Former Oakland City Councilwoman Mary Moore, a tireless champion of neighborhood preservation, died Aug. 17, according to her daughter, Alison.
Moore, who was only the third woman to serve on the council when she was elected in 1977, represented constituents in District 2 until she retired in 1994.
In a statement announcing her death, Moore's family described her as part of a progressive coalition that included Lionel J. Wilson and Wilson Riles Jr., and which ushered in an era of grass-roots activism reacting to downtown developer interests.
Moore once described the city's neighborhoods as "central to the survival of the core city."
Valerie Winemiller, a Piedmont Avenue neighborhood activist, recalled how Moore led the fight in the 1980s to stem widespread condo conversions.
"What was happening was outside interests were buying up rental housing and forcing out tenants; putting units back on the market for inflated rents," Winemiller said. "It was having a negative impact on the neighborhoods like ours where this was going on."
Throughout her lifetime, Alison Moore said, her mother was a champion of civil rights and civil liberties.
Along with her husband, the late Alameda County Municipal Court Judge Vern Moore, Mary Moore began her political activism in the early 1960s. She campaigned against Proposition 14, which called for overturning the 1963 Rumford Fair Housing Act, a groundbreaking piece of legislation that sought to eliminate discrimination against minorities. Proposition 14 later was declared unconstitutional by the state Supreme Court.
Chris Peeples, a current member of the AC Transit Board of Directors, worked as Moore's council aide in the 1980s.
"Mary was the first president of the merged Montclair and 12th Assembly District Democratic clubs. She was a longtime supporter of progressive politics in Oakland and a strong supporter of the neighborhoods," Peeples said. "She was my boss for two years -- and a great boss she was."

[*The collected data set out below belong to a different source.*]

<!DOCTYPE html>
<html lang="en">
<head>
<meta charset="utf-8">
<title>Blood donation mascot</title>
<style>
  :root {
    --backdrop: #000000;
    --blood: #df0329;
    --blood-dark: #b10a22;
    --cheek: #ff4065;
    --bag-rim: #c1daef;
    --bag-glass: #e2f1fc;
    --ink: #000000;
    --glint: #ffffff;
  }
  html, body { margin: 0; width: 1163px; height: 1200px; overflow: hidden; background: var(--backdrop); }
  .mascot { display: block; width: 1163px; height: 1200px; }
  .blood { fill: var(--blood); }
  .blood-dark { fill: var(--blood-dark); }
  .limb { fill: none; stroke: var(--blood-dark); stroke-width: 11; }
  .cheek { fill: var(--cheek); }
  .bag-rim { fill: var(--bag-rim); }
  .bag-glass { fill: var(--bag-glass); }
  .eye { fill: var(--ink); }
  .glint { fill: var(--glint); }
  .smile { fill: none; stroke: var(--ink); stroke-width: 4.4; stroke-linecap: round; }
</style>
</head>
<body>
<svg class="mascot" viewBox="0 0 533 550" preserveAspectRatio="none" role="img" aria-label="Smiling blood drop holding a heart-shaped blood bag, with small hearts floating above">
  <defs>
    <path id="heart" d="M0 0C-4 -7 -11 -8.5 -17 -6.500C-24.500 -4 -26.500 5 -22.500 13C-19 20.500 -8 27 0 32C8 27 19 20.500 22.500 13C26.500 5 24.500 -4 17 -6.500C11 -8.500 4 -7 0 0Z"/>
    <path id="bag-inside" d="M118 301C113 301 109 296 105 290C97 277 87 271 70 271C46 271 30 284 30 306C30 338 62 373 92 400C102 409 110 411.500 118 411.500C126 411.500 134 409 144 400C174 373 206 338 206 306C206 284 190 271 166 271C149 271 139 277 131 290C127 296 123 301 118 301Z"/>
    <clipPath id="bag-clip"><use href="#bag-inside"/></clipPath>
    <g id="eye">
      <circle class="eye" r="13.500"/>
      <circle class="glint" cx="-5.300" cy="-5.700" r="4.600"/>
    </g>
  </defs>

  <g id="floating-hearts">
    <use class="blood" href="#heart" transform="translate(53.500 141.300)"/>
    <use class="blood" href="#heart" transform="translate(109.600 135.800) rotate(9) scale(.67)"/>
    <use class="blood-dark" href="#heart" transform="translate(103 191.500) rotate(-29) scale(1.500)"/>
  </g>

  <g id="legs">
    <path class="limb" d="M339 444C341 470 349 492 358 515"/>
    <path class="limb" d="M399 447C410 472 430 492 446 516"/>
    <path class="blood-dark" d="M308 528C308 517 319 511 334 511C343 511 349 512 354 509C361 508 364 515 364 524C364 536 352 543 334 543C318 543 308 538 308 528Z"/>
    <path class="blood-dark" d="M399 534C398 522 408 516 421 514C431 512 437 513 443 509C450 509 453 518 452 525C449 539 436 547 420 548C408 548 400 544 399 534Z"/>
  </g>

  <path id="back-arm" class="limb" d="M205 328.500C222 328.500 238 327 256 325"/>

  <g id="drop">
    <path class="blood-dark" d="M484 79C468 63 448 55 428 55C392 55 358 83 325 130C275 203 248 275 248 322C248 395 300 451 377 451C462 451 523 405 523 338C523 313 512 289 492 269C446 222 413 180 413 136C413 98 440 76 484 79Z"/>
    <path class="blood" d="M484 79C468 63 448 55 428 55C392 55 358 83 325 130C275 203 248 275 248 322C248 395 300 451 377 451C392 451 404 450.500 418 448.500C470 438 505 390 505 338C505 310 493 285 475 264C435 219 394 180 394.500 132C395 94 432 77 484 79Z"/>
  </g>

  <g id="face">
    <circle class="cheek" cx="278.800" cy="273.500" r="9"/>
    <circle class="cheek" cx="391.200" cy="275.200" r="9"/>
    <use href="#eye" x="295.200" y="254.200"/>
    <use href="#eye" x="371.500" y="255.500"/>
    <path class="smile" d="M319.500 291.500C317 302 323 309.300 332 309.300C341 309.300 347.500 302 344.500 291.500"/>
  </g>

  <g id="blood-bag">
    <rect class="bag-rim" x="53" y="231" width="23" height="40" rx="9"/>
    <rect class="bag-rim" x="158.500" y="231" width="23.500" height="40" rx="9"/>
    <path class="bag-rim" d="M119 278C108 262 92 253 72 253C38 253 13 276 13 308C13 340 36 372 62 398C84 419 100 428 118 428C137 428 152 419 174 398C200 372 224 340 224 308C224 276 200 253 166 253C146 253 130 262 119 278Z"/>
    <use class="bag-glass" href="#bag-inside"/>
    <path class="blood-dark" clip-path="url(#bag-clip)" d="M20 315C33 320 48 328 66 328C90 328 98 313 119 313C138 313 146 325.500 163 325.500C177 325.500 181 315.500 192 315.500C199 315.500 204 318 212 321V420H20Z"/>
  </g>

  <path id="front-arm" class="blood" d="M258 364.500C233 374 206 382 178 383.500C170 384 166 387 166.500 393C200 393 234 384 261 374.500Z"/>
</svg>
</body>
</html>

Peeples also said that Moore did not care about how much money she was paid for her part-time seat on the council and had no aspirations for higher office. She just wanted to help Oakland be a better place to live.

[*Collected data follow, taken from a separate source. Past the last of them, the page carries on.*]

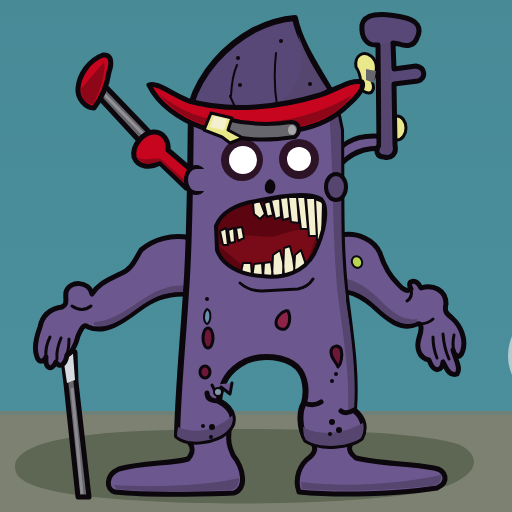
<!DOCTYPE html>
<html lang="en">
<head>
<meta charset="utf-8">
<title>Zombie with a cane</title>
<style>
:root{--sky:#488b97;--sky-low:#4b8f9c;--ground:#7d8171;--shadow:#5e6654;--skin:#6c588f;--skin-dark:#55456f;--hat:#584878;--ink:#0b070d;--red:#c8051f;--red-dark:#8d0719;--mouth:#5c0510;--wound:#6d1838;--bone:#f4f0cf;--yellow:#e9e88b;--steel:#66666c;--white:#fff}
html,body{margin:0;overflow:hidden;background:var(--sky)}
svg{display:block;width:512px;height:512px}
.line{stroke:var(--ink);stroke-width:5;stroke-linejoin:round;stroke-linecap:round}
.thin{stroke-width:3}
.skin{fill:var(--skin)}
.shade{fill:var(--skin-dark)}
.hat{fill:var(--hat)}
.red{fill:var(--red)}
.red-dark{fill:var(--red-dark)}
.steel{fill:var(--steel)}
.yellow{fill:var(--yellow)}
.bone{fill:var(--bone)}
.wound{fill:var(--wound)}
.ink{fill:var(--ink)}
.stroke{fill:none}
</style>
</head>
<body>
<svg viewBox="0 0 512 512" role="img" aria-label="Cartoon purple zombie in a red-brimmed hat leaning on a cane">
<defs>
<linearGradient id="sky" x1="0" y1="0" x2="0" y2="1"><stop offset="0" stop-color="var(--sky)"/><stop offset="1" stop-color="var(--sky-low)"/></linearGradient>
<clipPath id="mouth-shape"><path d="M216 226C222 211 238 204 256 201C279 196 308 191 321 199C329 207 325 232 314 254C304 272 284 279 262 276C240 275 222 265 217 250Z"/></clipPath>
<clipPath id="body-shape"><path id="body-outline" d="M191 108C190 180 190 240 186 292C183 340 178 390 177 436C190 447 217 440 226 432C236 424 236 410 219 401C221 383 228 370 246 361C262 354 285 356 297 367C306 376 307 392 304 403C299 411 299 428 306 440C322 450 350 446 361 438C366 428 364 418 354 410C357 370 350 330 345 288C340 240 342 200 341 130L334 96Z"/></clipPath>
</defs>

<g id="backdrop">
<rect width="512" height="416" fill="url(#sky)"/>
<rect y="411" width="512" height="101" fill="var(--ground)"/>
<rect y="411" width="512" height="4" fill="#6f8078"/>
<path d="M15 466C17 442 78 432 170 430C280 427 430 431 462 446C486 460 474 482 425 492C340 506 180 507 85 496C38 490 14 482 15 466Z" fill="var(--shadow)"/>
<path d="M512 336Q504 356 512 375Z" fill="#b5cbd0"/>
</g>

<g id="cane">
<path class="line steel" d="M62 352L75 352L76 382L89 497L78 497L66 384Z" stroke-width="4"/>
<path d="M63 356L73 354L75 380L67 383Z" fill="#d5dbe0"/>
<path d="M72 388L82 494" stroke="#8b8b90" stroke-width="3"/>
</g>

<g id="arms">
<path class="line skin" d="M190 238C172 234 154 239 141 250C134 262 131 270 120 274C108 280 99 283 92 294C89 281 70 280 66 292C65 300 68 304 62 307C49 309 42 317 40 327C36 338 34 350 37 357C39 363 44 362 46 357C45 368 51 372 56 362C59 368 65 366 67 355C71 354 76 345 78 336C81 329 84 323 88 327C105 334 122 322 138 310C151 300 165 293 187 294Z"/>
<path class="shade" d="M94 322C112 322 132 306 148 296C160 289 174 284 185 286V292C165 291 151 298 138 308C122 320 107 330 94 325Z"/>
<path class="line stroke thin" d="M50 337Q45 347 46 357M61 338Q56 350 57 359M69 339Q69 348 67 354M72 306Q82 313 91 306"/>
<path class="line skin" d="M341 235C358 232 374 240 380 253C384 266 390 276 398 284C403 290 408 292 411 289C406 280 416 278 421 288C433 284 446 290 446 304C444 312 447 314 452 318C461 326 466 339 463 350C460 361 454 355 453 350C456 361 461 368 457 374C449 377 446 367 443 362C442 371 434 374 429 360C419 358 416 348 419 338C422 330 422 322 417 324C400 332 384 316 373 306C364 298 354 293 344 291Z"/>
<path class="shade" d="M347 279C363 283 374 294 385 305C396 315 406 321 417 319V322C402 329 387 316 375 305C366 296 356 291 347 290Z"/>
<path class="line stroke thin" d="M433 337Q433 348 437 358M443 334Q444 348 449 359M454 335Q452 344 454 351M411 289Q413 297 407 301M419 324Q428 324 433 319"/>
<ellipse class="yellow line" cx="357" cy="262" rx="5" ry="6" style="stroke-width:2;fill:#b7d552" transform="rotate(-25 357 262)"/>
</g>

<g id="feet">
<path class="line skin" d="M181 434C192 443 196 450 188 459C171 464 143 462 119 469C105 475 106 490 115 492C153 496 204 494 234 493C247 488 244 469 233 455C229 446 228 441 229 431Z"/>
<path class="line skin" d="M307 436C315 444 318 450 310 457C300 464 294 478 299 492C340 496 397 494 437 488C450 482 446 470 434 468C408 463 379 464 356 458C345 450 349 442 360 436Z"/>
<path class="shade" d="M114 485C156 488 210 485 239 478C239 486 235 490 230 490C190 492 145 492 116 489ZM301 482C350 488 405 483 441 475C442 483 437 485 430 486C385 491 340 492 302 489Z"/>
</g>

<g id="left-prop">
<path class="line steel" d="M96 94L105 86L155 138L145 147Z"/>
<path d="M104 94L145 136" stroke="#929296" stroke-width="3"/>
<path class="line red" d="M78 88C79 75 89 60 103 55C112 54 112 64 109 72C107 85 101 99 94 108C86 108 77 99 78 88Z"/>
<path class="red-dark" d="M81 89L104 62C106 73 99 94 93 104C86 104 81 98 81 89Z"/>
<path class="line red" d="M134 157C132 145 143 133 153 132C164 131 169 142 168 150L196 174L186 188L160 163C150 168 138 168 134 157Z"/>
<path class="red-dark" d="M138 158C146 161 153 157 161 159L188 183L186 185L160 161C150 165 141 164 138 158Z"/>
</g>

<g id="right-prop">
<path class="line skin" d="M337 151C350 137 366 134 388 137L389 149C371 147 356 149 342 163Z"/>
<ellipse class="yellow line thin" cx="397" cy="128" rx="9" ry="12"/>
<path class="line hat" d="M362 25C364 14 380 12 402 17C418 20 422 28 417 38C414 46 407 47 399 44L393 43L394 69L416 66C426 68 426 78 418 81L394 84L395 145C397 154 391 159 384 157C377 157 375 151 379 145L378 45C366 46 361 37 362 25Z"/>
<path class="shade" d="M382 43H390L391 152Q383 156 381 149Z"/>
<path class="line yellow thin" d="M356 67C354 56 363 50 371 56C379 62 377 74 372 81C376 91 371 96 363 91C359 84 363 77 356 67Z"/>
<path class="steel" d="M366 69L376 71L374 83L366 80Z"/>
</g>

<g id="body">
<use href="#body-outline" class="line skin" style="stroke-width:6"/>
<g clip-path="url(#body-shape)">
<path class="shade" d="M328 96H346V300C352 340 360 380 354 412H348C350 370 342 330 337 288C332 230 334 170 328 96Z"/>
<path class="shade" d="M178 427C195 435 218 430 234 414V450H174ZM303 427C320 437 346 434 366 421V450H305Z"/>
</g>
<path class="line stroke" d="M219 401Q207 401 207 393M304 403Q314 407 321 402M354 410Q346 415 341 411" stroke-width="4"/>
<path class="line skin" d="M212 385L218 397L221 387L230 394L232 383" style="stroke-width:3"/>
<path class="line stroke" d="M240 283Q249 291 262 291L298 289Q308 287 313 279" style="stroke-width:3"/>
<ellipse class="line skin" cx="196" cy="180" rx="10" ry="13" style="stroke-width:4"/>
<path class="skin" d="M196 169H208V191H196Z"/>
<ellipse class="line shade" cx="336" cy="187" rx="10" ry="13" style="stroke-width:4"/>
</g>

<g id="wounds">
<path class="line" d="M207 309C212 311 211 322 207 324C203 321 203 313 207 309Z" fill="#6c8fb0" style="stroke-width:2"/>
<ellipse class="line wound" cx="208" cy="338" rx="5" ry="10" style="stroke-width:3"/>
<ellipse class="line wound" cx="205" cy="372" rx="5" ry="6" style="stroke-width:3"/>
<path class="line" d="M276 323C276 316 284 310 288 311C291 317 290 326 285 329C281 330 276 328 276 323Z" fill="#8c2348" style="stroke-width:3"/>
<path class="line wound" d="M331 352C331 346 338 344 341 349C343 356 341 364 338 367C336 361 331 359 331 352Z" style="stroke-width:3"/>
<ellipse class="line" cx="218" cy="392" rx="4" ry="4" fill="#8097a8" style="stroke-width:2"/>
<g class="ink"><circle cx="207" cy="299" r="2"/><circle cx="336" cy="374" r="2"/><circle cx="332" cy="381" r="2"/><circle cx="203" cy="426" r="2"/><circle cx="212" cy="427" r="3"/><circle cx="211" cy="437" r="2"/><circle cx="332" cy="422" r="3"/><circle cx="339" cy="430" r="3"/><circle cx="330" cy="434" r="2"/></g>
</g>

<g id="face">
<circle cx="242" cy="160" r="21" fill="#2c1426"/>
<circle cx="299" cy="159" r="20" fill="#2c1426"/>
<circle cx="243" cy="160" r="14" fill="var(--white)"/>
<circle cx="299" cy="159" r="12" fill="var(--white)"/>
<path class="ink" d="M270 179C276 181 277 188 273 193C270 195 266 193 265 190C264 185 266 181 270 179Z"/>
<g clip-path="url(#mouth-shape)">
<rect x="210" y="190" width="120" height="90" fill="var(--mouth)"/>
<path d="M219 246C239 227 258 240 276 236C294 229 309 230 322 222L306 265L254 275Z" fill="#790a17"/>
<g class="line bone" style="stroke-width:2">
<path d="M253 203L260 201L265 214L260 219L254 214ZM264 203L270 201L273 215L267 217ZM271 200L280 198L281 217L275 219ZM280 198L288 197L290 218L283 220ZM288 197L297 197L299 223L291 222ZM297 197L305 197L308 229L301 229ZM306 198L315 198L317 236L309 236ZM315 199L323 202L322 240L317 240Z"/>
<path d="M220 231L226 228L228 245L223 245ZM228 230L234 228L235 242L230 243ZM236 228L242 227L244 238L238 241Z"/>
<path d="M240 277L243 263L251 263L252 276ZM252 278L254 264L262 263L263 277ZM263 278L264 263L271 262L273 277ZM272 278L273 255L280 250L283 262L284 276ZM283 275L284 248L290 246L293 258L295 274ZM294 273L295 255L301 250L306 265Z"/>
</g>
</g>
<path class="line stroke" style="stroke-width:4" d="M216 226C222 211 238 204 256 201C279 196 308 191 321 199C329 207 325 232 314 254C304 272 284 279 262 276C240 275 222 265 217 250Z"/>
</g>

<g id="hat">
<path class="line hat" d="M191 104C201 72 225 46 254 30C268 23 283 19 295 18C300 43 317 67 330 90L316 101C278 113 236 114 191 104Z" style="stroke-width:6"/>
<path d="M298 34C305 55 318 75 327 89L314 99C280 109 278 106 271 106C302 91 306 66 298 34Z" fill="var(--skin-dark)"/>
<path class="line stroke" style="stroke-width:2" d="M237 65Q232 76 231 96M276 53Q273 82 277 105M230 96L235 107"/>
<g class="ink"><circle cx="238" cy="58" r="2"/><circle cx="281" cy="41" r="2"/><circle cx="240" cy="85" r="2"/><circle cx="310" cy="84" r="2"/></g>
<path class="line red" d="M149 85C158 82 171 94 189 101C231 113 281 107 320 95C338 89 351 79 362 82C365 88 358 96 349 104C335 118 316 127 296 130C263 134 229 134 201 127C179 119 158 104 149 85Z"/>
<path class="red-dark" d="M159 94C181 112 204 120 231 122C279 126 321 114 352 95C339 114 315 124 296 127C263 131 229 131 202 124C185 118 170 108 159 94Z"/>
<path class="line steel" style="stroke-width:4" d="M226 119C250 125 271 125 291 122C299 122 302 131 295 137C274 140 247 141 227 135Z"/>
<ellipse cx="292" cy="130" rx="4" ry="5" fill="#a7a7a9"/>
<path class="line yellow" style="stroke-width:3" d="M211 113L232 118L228 130L243 138L230 143L222 137L204 130Z"/>
<path class="bone" d="M214 116L227 119L224 130L210 127Z"/>
</g>
</svg>
</body>
</html>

"She was utterly fearless and smart," Peeples said. "She had a way of empowering community activists to talk to each other and to approach the city establishment with their concerns and priorities, especially as it pertained to respecting the historic neighborhood fabric."
Naomi Schiff, a former president of the Oakland Heritage Alliance and a resident of Adams Point, said, "Mary was the first person to encourage me to engage with city government. I remember her originality, her much-appreciated engagement with community members, and her impatience with dumb ideas and bad behavior."
Longtime West Oakland activist Ellen Wyrick Parkinson remembered that Moore led the effort to keep big-rig trucks off Interstate 580. "That was huge for me because I was driving out to Dublin for my job then, and the trucks were a hazard."
City government colleagues remembered Moore with glowing words.
Marge Gibson Haskell, who served on the council with Moore, wrote in an email, "While Mary was on the Oakland City Council she stood for Integrity, with a capital 'I.' When Mary took a position, you knew that she would stay there. Community groups loved her because once she committed to their cause, they knew that there would be no backing off."
Former City Manager Henry Gardner called Moore "a trailblazer who was passionate for her district constituents and for Oakland at large. Mary was brilliant."
Moore is survived by her children, Alison Moore, Hilary Nelly and Adam Moore; and six grandchildren.
Alison Moore said a memorial is planned. For details, email email@example.com.